*TO DO*: Copy every line below that has the word "href" in it.

*RAW DATA*:
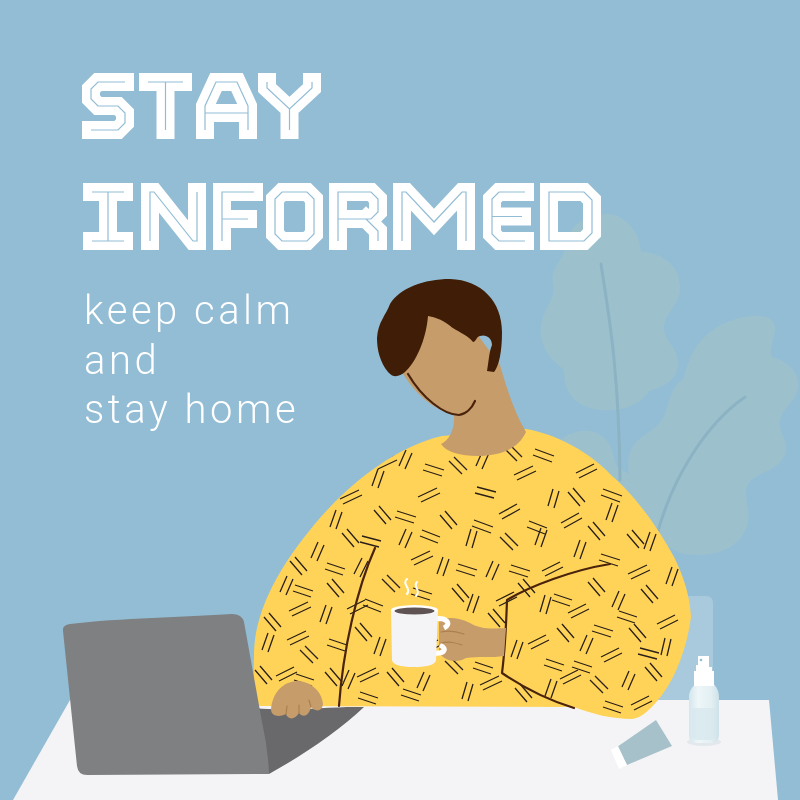
<!DOCTYPE html>
<html lang="en">
<head>
<meta charset="utf-8">
<title>Stay informed</title>
<style>
:root{--sky:#92bdd5;--leaf:#9cc1cd;--vein:#8cb3c3;--shirt:#ffd358;--ink:#2b2018;--line:#4a230c;--skin:#c69c6b;--hair:#3f1d06;--screen:#7f8082;--base:#69696b;--table:#f4f4f7;--white:#fff}
*{box-sizing:border-box;margin:0;padding:0}
body{width:800px;height:800px;overflow:hidden}
.poster{position:relative;width:800px;height:800px;background:var(--sky);overflow:hidden}
.scene,.title svg{position:absolute;left:0;top:0;width:800px;height:800px;display:block}
.title .block{fill:none;stroke:var(--white);stroke-width:18;stroke-linecap:square;stroke-miterlimit:2}
.title .inline{fill:none;stroke:var(--sky);stroke-width:1.2}
.message{position:absolute;left:84px;top:286px;font:300 40px/49.5px Roboto,Inter,sans-serif;letter-spacing:3.5px;color:var(--white);white-space:nowrap}
.leaf{fill:var(--leaf)}
.vein{fill:none;stroke:var(--vein);stroke-width:3;stroke-linecap:round}
.skin{fill:var(--skin)}
.hair{fill:var(--hair)}
.shirt{fill:var(--shirt)}
.dashes{fill:none;stroke:var(--ink);stroke-width:1.3}
.fold{fill:none;stroke:var(--line);stroke-width:2.2;stroke-linecap:round;stroke-linejoin:round}
.finger{fill:none;stroke:#ab8050;stroke-width:1.2;stroke-linecap:round}
.steam{fill:none;stroke:var(--white);stroke-width:2;stroke-linecap:round}
</style>
</head>
<body>
<main class="poster">
<svg class="scene" viewBox="0 0 800 800" role="img" aria-label="Person in a yellow sweater with a cup of coffee, working on a laptop at home">
<defs>
<path id="sweater" d="M442 436C390 448 340 492 310 530C275 573 254 615 254 655C253 675 254 690 258 706L574 707C592 714 612 719 632 719C642 718 652 708 662 695C676 676 687 648 691 617C690 597 684 577 674 557C655 522 632 493 612 476C590 452 556 434 526 429Z"/>
<clipPath id="sweater-area"><use href="#sweater"/></clipPath>
<linearGradient id="bottle-glass" x2="1" y2="0">
<stop offset="0" stop-color="#d3e6ec"/><stop offset=".3" stop-color="#eef6f8"/><stop offset=".75" stop-color="#e2eff3"/><stop offset="1" stop-color="#cde2e9"/>
</linearGradient>
</defs>

<g id="plant">
<path class="leaf" d="M577 224C592 213 612 210 624 220C636 229 640 240 641 252C660 252 679 264 680 286C681 306 664 312 664 328C664 342 680 348 678 366C676 382 660 388 649 391C638 408 618 411 602 410C578 408 564 396 564 370C548 358 539 345 541 326C544 306 556 300 553 284C550 266 563 262 565 248C566 238 570 229 577 224Z"/>
<path class="leaf" d="M656 540C640 512 624 478 629 456C634 434 656 434 664 416C670 402 670 388 684 378C690 348 706 330 730 321C748 314 775 312 775 328C775 340 768 348 772 357C790 362 800 374 798 388C796 404 778 410 780 425C782 440 792 446 782 460C774 472 756 472 748 484C742 496 752 510 747 526C740 548 714 560 680 553Z"/>
<path class="leaf" d="M552 450C564 430 590 426 602 436C615 446 612 458 618 468C632 474 643 484 641 500L632 520L570 470Z"/>
<path class="vein" d="M601 264C606 300 619 360 620 480M745 397C706 424 672 478 657 535"/>
<path fill="#a8cadc" d="M640 596H706Q713 596 713 603V690Q713 702 700 702H630Z"/>
</g>

<path id="table" fill="var(--table)" d="M70 700H769L778 800H13Z"/>

<g id="person">
<use class="shirt" href="#sweater"/>
<g clip-path="url(#sweater-area)">
<path class="dashes" d="M399 466l7-16m6 3l-7 16M476 466l7-16m6 3l-7 16M372 486l6-17m6 2l-6 17M548 506l5-17m6 2l-5 17M330 527l6-17m6 2l-6 17M399 545l7-16m6 3l-7 16M466 546l5-17m6 2l-5 17M535 545l6-17m6 2l-6 17M606 520l6-17m6 2l-6 17M311 558l7-16m6 3l-7 16M437 574l6-17m6 2l-6 17M574 557l6-17m6 2l-6 17M644 549l6-17m6 2l-6 17M354 574l8-16m6 3l-8 16M486 577l7-16m6 3l-7 16M280 592l7-16m6 3l-7 16M320 622l6-17m6 2l-6 17M467 611l6-17m6 2l-6 17M540 612l5-17m6 2l-5 17M612 607l7-16m6 3l-7 16M666 584l6-17m6 2l-6 17M374 654l6-17m6 2l-6 17M262 650l6-17m6 2l-6 17M511 657l6-17m6 2l-6 17M580 651l7-16m6 3l-7 16M661 655l4-17m6 1l-4 17M342 686l7-16m6 3l-7 16M417 688l7-16m6 3l-7 16M462 699l5-17m6 2l-5 17M545 696l6-17m6 2l-6 17M622 687l7-16m6 3l-7 16"/>
<path class="dashes" d="M449 461l13 13m5-4l-13-13M504 448l13 13m5-4l-13-13M374 510l12 14m5-4l-12-14M440 515l12 14m5-4l-12-14M342 533l12 14m5-4l-12-14M500 537l13 13m5-4l-13-13M568 492l12 14m5-4l-12-14M588 526l12 14m5-4l-12-14M627 534l12 14m5-4l-12-14M290 561l12 14m5-4l-12-14M382 579l13 13m5-4l-13-13M327 583l12 14m5-4l-12-14M452 588l12 14m5-4l-12-14M518 583l12 14m5-4l-12-14M588 582l12 14m5-4l-12-14M641 589l12 14m5-4l-12-14M264 617l12 14m5-4l-12-14M355 627l12 14m5-4l-12-14M488 613l12 14m5-4l-12-14M557 628l12 14m5-4l-12-14M629 628l12 14m5-4l-12-14M300 650l13 13m5-4l-13-13M387 672l12 14m5-4l-12-14M445 661l13 13m5-4l-13-13M515 688l12 14m5-4l-12-14M590 680l13 13m5-4l-13-13M325 672l12 14m5-4l-12-14M645 667l12 14m5-4l-12-14M255 670l12 14m5-4l-12-14"/>
<path class="dashes" d="M418 497l19-9m3 5l-19 9M375 464l19-9m3 5l-19 9M514 475l19-9m3 5l-19 9M340 499l19-9m3 5l-19 9M499 514l18-10m3 5l-18 10M576 473l18-9m3 5l-18 9M561 523l18-10m3 5l-18 10M411 560l19-9m3 5l-19 9M542 571l18-9m3 5l-18 9M628 574l19-9m3 5l-19 9M289 611l19-9m3 5l-19 9M347 609l18-9m3 5l-18 9M496 601l18-9m3 5l-18 9M568 613l18-9m3 5l-18 9M657 624l18-9m3 5l-18 9M287 640l19-9m3 5l-19 9M528 644l18-9m3 5l-18 9M601 657l18-9m3 5l-18 9M357 677l19-9m3 5l-19 9M480 685l19-9m3 5l-19 9M560 679l18-9m3 5l-18 9M276 676l18-9m3 5l-18 9M631 705l18-9m3 5l-18 9M420 649l18-9m3 5l-18 9"/>
<path class="dashes" d="M425 464l19 6m-2 6l-19-6M477 487l19 5m-2 6l-19-5M535 449l19 7m-2 6l-19-7M397 511l19 6m-2 6l-19-6M474 520l19 7m-2 6l-19-7M603 489l19 7m-2 6l-19-7M529 521l18 7m-2 6l-18-7M422 530l18 7m-2 6l-18-7M362 536l19 5m-2 6l-19-5M458 564l19 6m-2 6l-19-6M511 565l19 6m-2 6l-19-6M601 554l19 6m-2 6l-19-6M327 563l18 6m-2 6l-18-6M295 585l18 6m-2 6l-18-6M413 588l19 6m-2 6l-19-6M554 594l18 6m-2 6l-18-6M365 599l18 7m-2 6l-18-7M594 625l19 6m-2 6l-19-6M329 639l18 6m-2 6l-18-6M640 648l19 5m-2 6l-19-5M546 659l18 6m-2 6l-18-6M403 689l18 6m-2 6l-18-6M475 662l18 6m-2 6l-18-6M360 692l18 6m-2 6l-18-6M296 674l18 6m-2 6l-18-6M605 701l18 6m-2 6l-18-6M574 661l18 6m-2 6l-18-6M619 611l18 6m-2 6l-18-6"/>
</g>
<path class="fold" d="M375 548C357 588 343 650 339 706M610 564C573 570 530 586 507 600C506 630 505 650 502 673C524 688 548 700 574 708"/>
<g id="head">
<path class="skin" d="M426 312L474 330L500 365C506 386 514 412 526 432C518 450 498 456 478 456C460 456 446 452 441 444C450 440 455 428 454 414C432 410 414 392 402 372Z"/>
<path class="hair" d="M428 316C426 340 416 362 405 372C399 377 393 378 388 372C380 362 377 350 377 338C378 322 386 315 390 304C400 288 424 279 450 279C482 280 502 302 502 332C502 352 499 366 494 372L487 371C489 360 489 352 492 345C492 338 486 334 480 336C476 337 476 342 473 342C467 334 457 332 449 325C441 319 434 317 428 316Z"/>
<path class="fold" d="M408 374C422 398 444 415 459 415C466 414 472 408 475 401"/>
</g>
</g>

<g id="laptop">
<path fill="var(--base)" d="M255 708C290 712 330 706 364 707C340 730 305 754 269 774L245 740Z"/>
<path fill="var(--screen)" d="M63 631Q62 625 70 624C120 618 185 617 232 614Q242 614 244 622L262 722Q268 748 269 774L87 775Q78 775 77 766Z"/>
<path class="skin" d="M271 710C272 692 284 681 298 681C312 682 322 692 323 704C322 713 314 711 311 707C309 716 303 718 299 713C295 720 288 720 286 714C280 717 272 717 271 710Z"/>
<path class="finger" d="M286 714L287 706M299 713L299 705M311 707L309 700"/>
</g>

<g id="coffee">
<path class="skin" d="M506 628C490 629 480 629 470 623C458 617 444 616 439 622V652C444 662 458 663 466 658C478 656 492 658 504 656Z"/>
<path fill="none" stroke="var(--white)" stroke-width="5" d="M434 619C447 617 452 624 444 628M434 653C444 654 448 649 440 645"/>
<path class="finger" d="M441 632C450 630 458 632 464 634M441 643C450 641 456 643 462 645"/>
<path fill="var(--table)" d="M391 610H438L436 660Q435 667 414 667Q393 667 392 660Z"/>
<ellipse cx="414.5" cy="610" rx="23.5" ry="5" fill="var(--white)"/>
<ellipse cx="414.5" cy="611" rx="20" ry="3.5" fill="#5f5453"/>
<path class="steam" d="M407 579C401 584 412 588 407 594M417 582C412 587 422 590 416 596"/>
</g>

<g id="sanitizer">
<ellipse cx="704" cy="742" rx="17" ry="4" fill="#e3e8ec"/>
<path fill="url(#bottle-glass)" d="M696 683H713C716 687 719 690 719 697V735Q719 743 711 743H697Q689 743 689 735V697C689 690 693 687 696 683Z"/>
<path fill="#d5e7ed" opacity=".7" d="M692 708H716V734Q716 740 710 740H698Q692 740 692 734Z"/>
<path fill="var(--white)" d="M698 656H709V667H712V671H714V686H694V671H696V665H698Z"/>
<circle cx="701" cy="660" r="1.3" fill="var(--sky)"/>
</g>

<g id="cream-tube">
<path fill="#a6c1ca" d="M617 747L656 720L672 746L627 765Z"/>
<path fill="var(--white)" d="M611 750L618 746L627 765L619 769Z"/>
</g>
</svg>

<h1 class="title">
<svg viewBox="0 0 800 800" role="img" aria-label="Stay informed">
<defs>
<g id="lettering">
<path d="M125 82H98L91 89V99L98 106H118L125 113V123L118 130H91"/>
<path d="M148 82H183M165.5 82V130"/>
<path d="M205 130V106L216 82H237L248 106V130M205 113H248"/>
<path d="M267 82V88L289.5 109L312 88V82M289.5 109V130"/>
<path d="M92 192H124M92 241H124M108 192V241"/>
<path d="M150 241V192H154L193 241H197V192"/>
<path d="M222 241V192H254M222 219H248"/>
<path d="M282 192H307L314 199V234L307 241H282L275 234V199Z"/>
<path d="M338 241V192H371L378 199V212L371 219H338M366 219L378 231V241"/>
<path d="M402 241V192H406L434 222L462 192H466V241"/>
<path d="M525 192H499L492 199V234L499 241H525M492 216.5H522"/>
<path d="M549 192H584L592 200V233L584 241H549Z"/>
</g>
</defs>
<use class="block" href="#lettering"/>
<use class="inline" href="#lettering"/>
</svg>
</h1>
<p class="message">keep calm<br>and<br>stay home</p>
</main>
</body>
</html>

*ANSWER BOX*:
<clipPath id="sweater-area"><use href="#sweater"/></clipPath>
<use class="shirt" href="#sweater"/>
<use class="block" href="#lettering"/>
<use class="inline" href="#lettering"/>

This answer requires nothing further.